START Given records

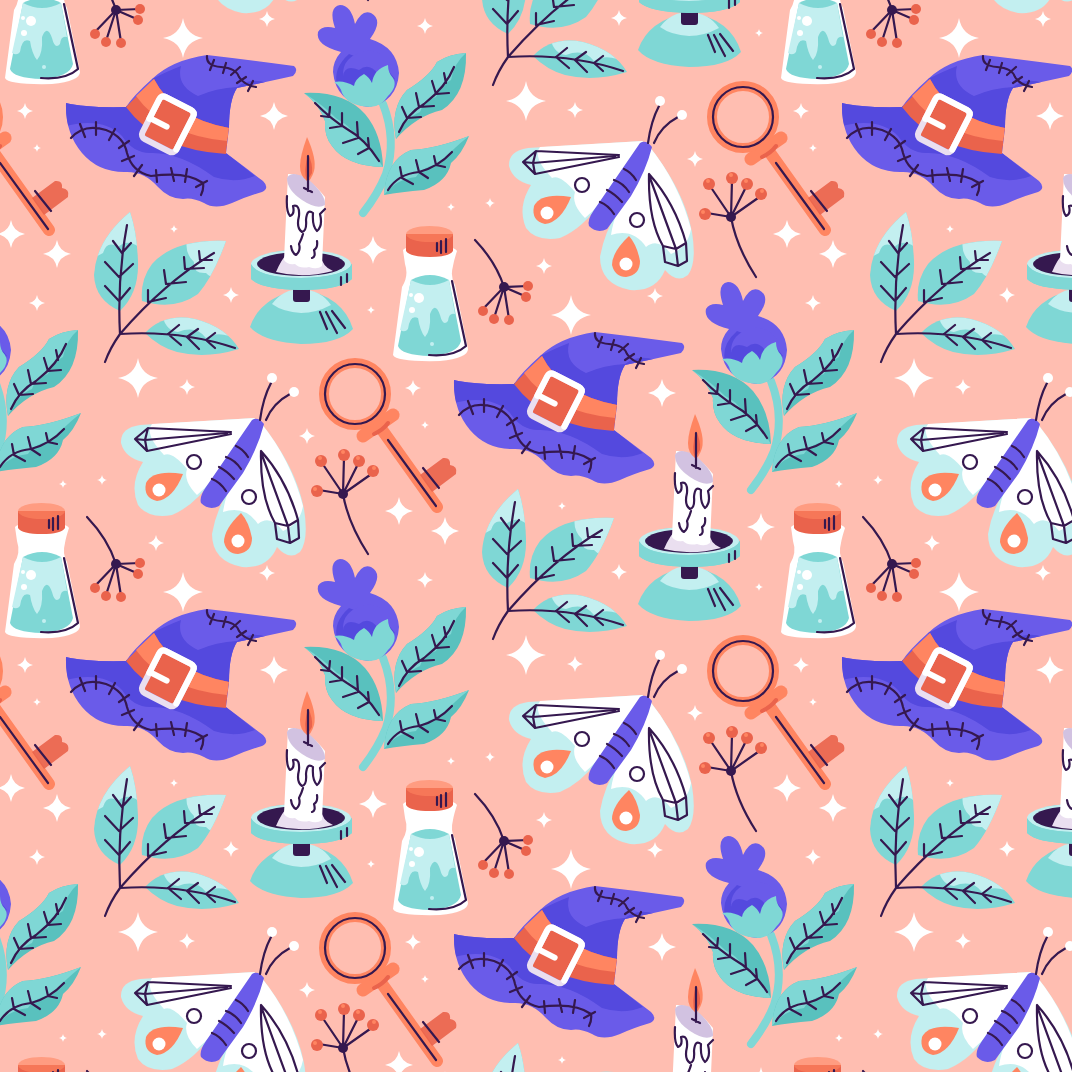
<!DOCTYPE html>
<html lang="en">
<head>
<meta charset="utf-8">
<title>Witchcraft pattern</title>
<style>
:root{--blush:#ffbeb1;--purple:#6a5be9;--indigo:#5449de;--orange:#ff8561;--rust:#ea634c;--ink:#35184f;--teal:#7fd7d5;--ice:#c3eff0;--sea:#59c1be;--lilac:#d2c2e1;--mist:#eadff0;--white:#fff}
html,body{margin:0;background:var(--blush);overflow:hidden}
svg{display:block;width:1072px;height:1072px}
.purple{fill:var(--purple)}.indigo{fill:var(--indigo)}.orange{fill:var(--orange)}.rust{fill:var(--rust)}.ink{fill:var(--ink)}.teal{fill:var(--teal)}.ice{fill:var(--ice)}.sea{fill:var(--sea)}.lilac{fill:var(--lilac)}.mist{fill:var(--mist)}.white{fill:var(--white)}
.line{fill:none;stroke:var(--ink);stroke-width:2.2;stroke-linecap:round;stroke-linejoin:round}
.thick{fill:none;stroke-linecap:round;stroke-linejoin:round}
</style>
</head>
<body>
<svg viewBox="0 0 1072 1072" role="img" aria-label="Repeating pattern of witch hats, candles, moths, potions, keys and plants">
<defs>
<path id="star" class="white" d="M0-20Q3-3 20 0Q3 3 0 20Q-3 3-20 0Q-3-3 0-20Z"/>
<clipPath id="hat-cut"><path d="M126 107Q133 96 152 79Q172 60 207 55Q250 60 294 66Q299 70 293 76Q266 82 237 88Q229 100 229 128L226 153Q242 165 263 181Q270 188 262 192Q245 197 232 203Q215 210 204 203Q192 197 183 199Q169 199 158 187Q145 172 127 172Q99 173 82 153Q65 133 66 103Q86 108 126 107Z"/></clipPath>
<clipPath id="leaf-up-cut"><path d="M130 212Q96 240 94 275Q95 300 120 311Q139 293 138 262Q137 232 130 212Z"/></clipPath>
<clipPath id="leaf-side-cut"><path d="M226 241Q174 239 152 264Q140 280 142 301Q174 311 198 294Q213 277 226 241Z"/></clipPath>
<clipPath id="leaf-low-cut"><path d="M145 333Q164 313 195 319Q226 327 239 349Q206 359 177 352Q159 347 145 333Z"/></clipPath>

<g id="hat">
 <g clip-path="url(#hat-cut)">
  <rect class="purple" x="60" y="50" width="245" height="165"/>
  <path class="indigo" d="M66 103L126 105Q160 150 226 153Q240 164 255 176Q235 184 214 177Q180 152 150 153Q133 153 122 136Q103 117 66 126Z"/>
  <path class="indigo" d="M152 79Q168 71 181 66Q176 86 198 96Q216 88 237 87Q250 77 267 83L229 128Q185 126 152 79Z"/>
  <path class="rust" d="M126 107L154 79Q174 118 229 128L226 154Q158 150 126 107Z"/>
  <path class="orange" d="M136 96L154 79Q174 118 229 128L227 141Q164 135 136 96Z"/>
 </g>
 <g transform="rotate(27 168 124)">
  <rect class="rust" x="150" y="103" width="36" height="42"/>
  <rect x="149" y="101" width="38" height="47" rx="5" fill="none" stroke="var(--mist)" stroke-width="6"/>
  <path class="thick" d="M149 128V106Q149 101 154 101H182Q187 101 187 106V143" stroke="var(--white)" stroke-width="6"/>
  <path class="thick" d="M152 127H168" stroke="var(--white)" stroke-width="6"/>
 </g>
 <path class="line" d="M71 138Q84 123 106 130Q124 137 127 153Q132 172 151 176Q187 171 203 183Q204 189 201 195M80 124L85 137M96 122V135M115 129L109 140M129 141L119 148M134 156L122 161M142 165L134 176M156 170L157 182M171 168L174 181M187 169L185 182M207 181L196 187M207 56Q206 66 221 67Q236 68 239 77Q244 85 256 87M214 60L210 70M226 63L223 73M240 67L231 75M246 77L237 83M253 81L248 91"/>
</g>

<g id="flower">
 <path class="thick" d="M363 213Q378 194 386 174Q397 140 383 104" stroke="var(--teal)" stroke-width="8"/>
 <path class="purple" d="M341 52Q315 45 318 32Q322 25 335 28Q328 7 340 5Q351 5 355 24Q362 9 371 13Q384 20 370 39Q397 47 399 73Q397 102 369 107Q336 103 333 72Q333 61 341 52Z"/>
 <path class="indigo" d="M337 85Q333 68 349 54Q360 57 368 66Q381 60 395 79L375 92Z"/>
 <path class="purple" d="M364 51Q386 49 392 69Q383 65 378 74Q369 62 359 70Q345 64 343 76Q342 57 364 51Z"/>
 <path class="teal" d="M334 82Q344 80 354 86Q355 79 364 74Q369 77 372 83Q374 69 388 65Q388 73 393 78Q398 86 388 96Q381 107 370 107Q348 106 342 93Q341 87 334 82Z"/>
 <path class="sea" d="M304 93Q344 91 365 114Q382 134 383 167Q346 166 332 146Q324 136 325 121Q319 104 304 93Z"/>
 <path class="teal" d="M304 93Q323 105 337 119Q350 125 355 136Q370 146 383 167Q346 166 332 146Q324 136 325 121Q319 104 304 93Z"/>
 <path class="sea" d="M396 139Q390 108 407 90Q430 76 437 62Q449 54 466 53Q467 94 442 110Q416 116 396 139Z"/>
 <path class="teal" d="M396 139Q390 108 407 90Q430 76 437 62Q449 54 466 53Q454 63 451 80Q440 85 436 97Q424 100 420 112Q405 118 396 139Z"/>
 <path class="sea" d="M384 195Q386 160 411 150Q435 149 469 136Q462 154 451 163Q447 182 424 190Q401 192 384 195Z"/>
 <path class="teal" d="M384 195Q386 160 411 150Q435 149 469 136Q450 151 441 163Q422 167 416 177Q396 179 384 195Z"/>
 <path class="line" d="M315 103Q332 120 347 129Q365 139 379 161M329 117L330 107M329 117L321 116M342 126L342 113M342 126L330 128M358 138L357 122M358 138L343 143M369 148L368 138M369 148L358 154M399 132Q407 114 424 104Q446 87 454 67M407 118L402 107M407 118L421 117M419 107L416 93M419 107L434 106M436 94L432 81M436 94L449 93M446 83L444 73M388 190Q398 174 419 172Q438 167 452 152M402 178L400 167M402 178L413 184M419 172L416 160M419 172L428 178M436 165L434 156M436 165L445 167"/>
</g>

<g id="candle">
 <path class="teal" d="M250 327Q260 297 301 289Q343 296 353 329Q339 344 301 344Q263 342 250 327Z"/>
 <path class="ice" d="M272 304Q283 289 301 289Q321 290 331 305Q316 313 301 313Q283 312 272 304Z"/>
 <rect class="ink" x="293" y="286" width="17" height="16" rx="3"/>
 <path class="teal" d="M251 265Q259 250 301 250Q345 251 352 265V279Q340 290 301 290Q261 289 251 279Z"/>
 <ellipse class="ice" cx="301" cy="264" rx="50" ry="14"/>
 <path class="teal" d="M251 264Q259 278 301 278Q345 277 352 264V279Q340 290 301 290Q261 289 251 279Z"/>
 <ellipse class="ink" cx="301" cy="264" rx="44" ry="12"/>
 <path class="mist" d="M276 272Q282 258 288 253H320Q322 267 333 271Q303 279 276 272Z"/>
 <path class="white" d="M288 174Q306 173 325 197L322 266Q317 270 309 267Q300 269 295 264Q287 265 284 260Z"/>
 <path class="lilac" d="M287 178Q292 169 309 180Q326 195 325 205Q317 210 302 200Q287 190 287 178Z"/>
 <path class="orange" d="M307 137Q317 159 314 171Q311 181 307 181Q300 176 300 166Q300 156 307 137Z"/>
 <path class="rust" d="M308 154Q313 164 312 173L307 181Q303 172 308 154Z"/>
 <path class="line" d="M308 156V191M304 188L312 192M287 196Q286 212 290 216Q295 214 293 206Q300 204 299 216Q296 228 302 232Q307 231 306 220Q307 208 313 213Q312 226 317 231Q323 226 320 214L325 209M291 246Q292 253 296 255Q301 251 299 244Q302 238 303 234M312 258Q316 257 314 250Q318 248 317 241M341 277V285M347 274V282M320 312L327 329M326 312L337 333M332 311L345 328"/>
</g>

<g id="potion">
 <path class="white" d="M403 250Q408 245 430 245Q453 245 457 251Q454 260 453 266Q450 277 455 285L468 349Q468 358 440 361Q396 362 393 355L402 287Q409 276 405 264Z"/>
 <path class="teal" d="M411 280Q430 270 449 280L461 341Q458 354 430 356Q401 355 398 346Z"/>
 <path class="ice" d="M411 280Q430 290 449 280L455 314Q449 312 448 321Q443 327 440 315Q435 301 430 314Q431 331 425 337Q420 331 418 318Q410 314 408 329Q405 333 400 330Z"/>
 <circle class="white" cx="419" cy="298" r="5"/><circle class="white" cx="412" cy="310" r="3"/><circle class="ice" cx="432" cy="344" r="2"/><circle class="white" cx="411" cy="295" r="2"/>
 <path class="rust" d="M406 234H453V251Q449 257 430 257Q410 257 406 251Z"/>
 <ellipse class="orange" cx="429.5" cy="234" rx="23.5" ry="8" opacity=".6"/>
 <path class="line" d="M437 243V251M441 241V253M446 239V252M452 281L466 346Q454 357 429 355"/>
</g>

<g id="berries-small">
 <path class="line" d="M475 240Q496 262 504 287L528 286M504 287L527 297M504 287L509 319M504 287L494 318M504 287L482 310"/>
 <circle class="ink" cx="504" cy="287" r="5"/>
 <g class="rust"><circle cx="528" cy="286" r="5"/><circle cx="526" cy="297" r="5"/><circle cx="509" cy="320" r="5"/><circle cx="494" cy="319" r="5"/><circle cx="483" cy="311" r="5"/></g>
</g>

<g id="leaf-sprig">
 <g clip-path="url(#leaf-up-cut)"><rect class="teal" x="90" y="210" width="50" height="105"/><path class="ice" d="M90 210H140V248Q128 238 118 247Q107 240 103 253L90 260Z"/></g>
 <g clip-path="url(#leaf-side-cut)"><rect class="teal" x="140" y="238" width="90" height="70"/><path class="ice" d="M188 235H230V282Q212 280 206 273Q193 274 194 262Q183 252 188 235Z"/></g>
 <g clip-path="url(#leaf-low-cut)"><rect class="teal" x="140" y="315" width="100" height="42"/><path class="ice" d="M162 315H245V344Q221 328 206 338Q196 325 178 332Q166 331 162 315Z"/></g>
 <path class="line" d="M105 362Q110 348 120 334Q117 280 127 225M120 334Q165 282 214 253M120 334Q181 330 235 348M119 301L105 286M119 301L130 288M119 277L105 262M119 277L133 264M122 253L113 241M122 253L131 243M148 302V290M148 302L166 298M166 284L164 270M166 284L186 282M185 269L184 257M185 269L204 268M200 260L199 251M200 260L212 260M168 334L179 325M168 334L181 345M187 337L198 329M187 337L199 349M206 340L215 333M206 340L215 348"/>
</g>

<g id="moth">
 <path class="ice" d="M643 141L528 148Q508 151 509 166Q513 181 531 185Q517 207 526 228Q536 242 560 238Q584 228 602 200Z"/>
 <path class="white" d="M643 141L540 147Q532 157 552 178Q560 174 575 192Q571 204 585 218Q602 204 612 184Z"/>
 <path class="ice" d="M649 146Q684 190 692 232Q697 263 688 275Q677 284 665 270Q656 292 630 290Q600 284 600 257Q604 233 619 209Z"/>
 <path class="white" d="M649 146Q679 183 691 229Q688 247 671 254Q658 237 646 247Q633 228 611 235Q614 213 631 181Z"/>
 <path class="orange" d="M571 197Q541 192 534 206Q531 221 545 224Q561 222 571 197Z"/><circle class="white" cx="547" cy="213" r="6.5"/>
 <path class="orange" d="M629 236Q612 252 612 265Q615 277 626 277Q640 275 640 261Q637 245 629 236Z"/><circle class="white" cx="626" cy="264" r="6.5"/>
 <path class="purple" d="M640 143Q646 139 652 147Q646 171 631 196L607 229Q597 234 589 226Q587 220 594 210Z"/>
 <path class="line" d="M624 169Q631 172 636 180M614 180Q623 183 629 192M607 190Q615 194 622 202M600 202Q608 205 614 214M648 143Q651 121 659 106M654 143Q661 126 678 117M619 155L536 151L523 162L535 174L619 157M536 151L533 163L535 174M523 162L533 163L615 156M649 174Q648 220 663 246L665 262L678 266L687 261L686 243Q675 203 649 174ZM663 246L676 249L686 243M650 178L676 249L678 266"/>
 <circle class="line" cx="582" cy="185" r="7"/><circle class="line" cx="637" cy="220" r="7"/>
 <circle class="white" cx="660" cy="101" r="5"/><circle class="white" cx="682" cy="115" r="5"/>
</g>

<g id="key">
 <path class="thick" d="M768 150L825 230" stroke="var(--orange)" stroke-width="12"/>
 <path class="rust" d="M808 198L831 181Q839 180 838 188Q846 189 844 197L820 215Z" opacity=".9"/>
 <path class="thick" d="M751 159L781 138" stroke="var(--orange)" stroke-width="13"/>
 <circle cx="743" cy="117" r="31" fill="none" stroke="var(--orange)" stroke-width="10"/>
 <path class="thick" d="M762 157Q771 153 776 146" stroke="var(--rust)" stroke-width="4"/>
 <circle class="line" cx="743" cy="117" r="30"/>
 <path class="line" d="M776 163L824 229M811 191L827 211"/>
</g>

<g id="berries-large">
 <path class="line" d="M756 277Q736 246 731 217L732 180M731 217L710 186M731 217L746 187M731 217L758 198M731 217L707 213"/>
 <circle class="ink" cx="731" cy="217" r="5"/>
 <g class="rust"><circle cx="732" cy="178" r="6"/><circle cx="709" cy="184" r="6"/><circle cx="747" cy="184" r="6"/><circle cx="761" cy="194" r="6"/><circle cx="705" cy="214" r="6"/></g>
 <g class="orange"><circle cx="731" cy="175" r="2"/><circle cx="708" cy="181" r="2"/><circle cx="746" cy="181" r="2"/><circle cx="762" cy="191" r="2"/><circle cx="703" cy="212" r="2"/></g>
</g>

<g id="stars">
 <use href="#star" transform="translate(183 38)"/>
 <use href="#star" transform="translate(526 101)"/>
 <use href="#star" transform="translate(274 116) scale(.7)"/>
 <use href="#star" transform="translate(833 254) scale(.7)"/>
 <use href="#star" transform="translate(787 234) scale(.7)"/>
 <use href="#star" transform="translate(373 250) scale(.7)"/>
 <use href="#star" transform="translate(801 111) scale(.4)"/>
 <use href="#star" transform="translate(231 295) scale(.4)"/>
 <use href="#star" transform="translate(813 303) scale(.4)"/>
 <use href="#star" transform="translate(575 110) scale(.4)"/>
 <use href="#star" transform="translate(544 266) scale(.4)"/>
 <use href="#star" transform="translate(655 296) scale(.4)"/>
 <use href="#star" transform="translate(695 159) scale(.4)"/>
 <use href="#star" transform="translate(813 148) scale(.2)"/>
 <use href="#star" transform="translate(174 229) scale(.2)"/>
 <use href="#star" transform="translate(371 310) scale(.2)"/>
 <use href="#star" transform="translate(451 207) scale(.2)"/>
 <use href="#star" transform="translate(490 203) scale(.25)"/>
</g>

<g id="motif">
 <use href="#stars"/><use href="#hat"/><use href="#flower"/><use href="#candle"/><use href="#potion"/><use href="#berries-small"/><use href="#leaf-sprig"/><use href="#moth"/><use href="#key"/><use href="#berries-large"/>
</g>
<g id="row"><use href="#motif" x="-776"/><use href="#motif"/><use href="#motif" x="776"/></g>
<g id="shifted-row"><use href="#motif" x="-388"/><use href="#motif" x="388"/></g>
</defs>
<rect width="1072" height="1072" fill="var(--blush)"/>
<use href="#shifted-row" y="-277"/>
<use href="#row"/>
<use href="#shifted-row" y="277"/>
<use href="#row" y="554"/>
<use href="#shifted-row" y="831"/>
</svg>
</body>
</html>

END Given records

Work order:
Reproduce the data above word for word from its first line through the line that holds "107L154 79Q174 118", both ends included; skip pictures.

Response below:
<!DOCTYPE html>
<html lang="en">
<head>
<meta charset="utf-8">
<title>Witchcraft pattern</title>
<style>
:root{--blush:#ffbeb1;--purple:#6a5be9;--indigo:#5449de;--orange:#ff8561;--rust:#ea634c;--ink:#35184f;--teal:#7fd7d5;--ice:#c3eff0;--sea:#59c1be;--lilac:#d2c2e1;--mist:#eadff0;--white:#fff}
html,body{margin:0;background:var(--blush);overflow:hidden}
svg{display:block;width:1072px;height:1072px}
.purple{fill:var(--purple)}.indigo{fill:var(--indigo)}.orange{fill:var(--orange)}.rust{fill:var(--rust)}.ink{fill:var(--ink)}.teal{fill:var(--teal)}.ice{fill:var(--ice)}.sea{fill:var(--sea)}.lilac{fill:var(--lilac)}.mist{fill:var(--mist)}.white{fill:var(--white)}
.line{fill:none;stroke:var(--ink);stroke-width:2.2;stroke-linecap:round;stroke-linejoin:round}
.thick{fill:none;stroke-linecap:round;stroke-linejoin:round}
</style>
</head>
<body>
<svg viewBox="0 0 1072 1072" role="img" aria-label="Repeating pattern of witch hats, candles, moths, potions, keys and plants">
<defs>
<path id="star" class="white" d="M0-20Q3-3 20 0Q3 3 0 20Q-3 3-20 0Q-3-3 0-20Z"/>
<clipPath id="hat-cut"><path d="M126 107Q133 96 152 79Q172 60 207 55Q250 60 294 66Q299 70 293 76Q266 82 237 88Q229 100 229 128L226 153Q242 165 263 181Q270 188 262 192Q245 197 232 203Q215 210 204 203Q192 197 183 199Q169 199 158 187Q145 172 127 172Q99 173 82 153Q65 133 66 103Q86 108 126 107Z"/></clipPath>
<clipPath id="leaf-up-cut"><path d="M130 212Q96 240 94 275Q95 300 120 311Q139 293 138 262Q137 232 130 212Z"/></clipPath>
<clipPath id="leaf-side-cut"><path d="M226 241Q174 239 152 264Q140 280 142 301Q174 311 198 294Q213 277 226 241Z"/></clipPath>
<clipPath id="leaf-low-cut"><path d="M145 333Q164 313 195 319Q226 327 239 349Q206 359 177 352Q159 347 145 333Z"/></clipPath>

<g id="hat">
 <g clip-path="url(#hat-cut)">
  <rect class="purple" x="60" y="50" width="245" height="165"/>
  <path class="indigo" d="M66 103L126 105Q160 150 226 153Q240 164 255 176Q235 184 214 177Q180 152 150 153Q133 153 122 136Q103 117 66 126Z"/>
  <path class="indigo" d="M152 79Q168 71 181 66Q176 86 198 96Q216 88 237 87Q250 77 267 83L229 128Q185 126 152 79Z"/>
  <path class="rust" d="M126 107L154 79Q174 118 229 128L226 154Q158 150 126 107Z"/>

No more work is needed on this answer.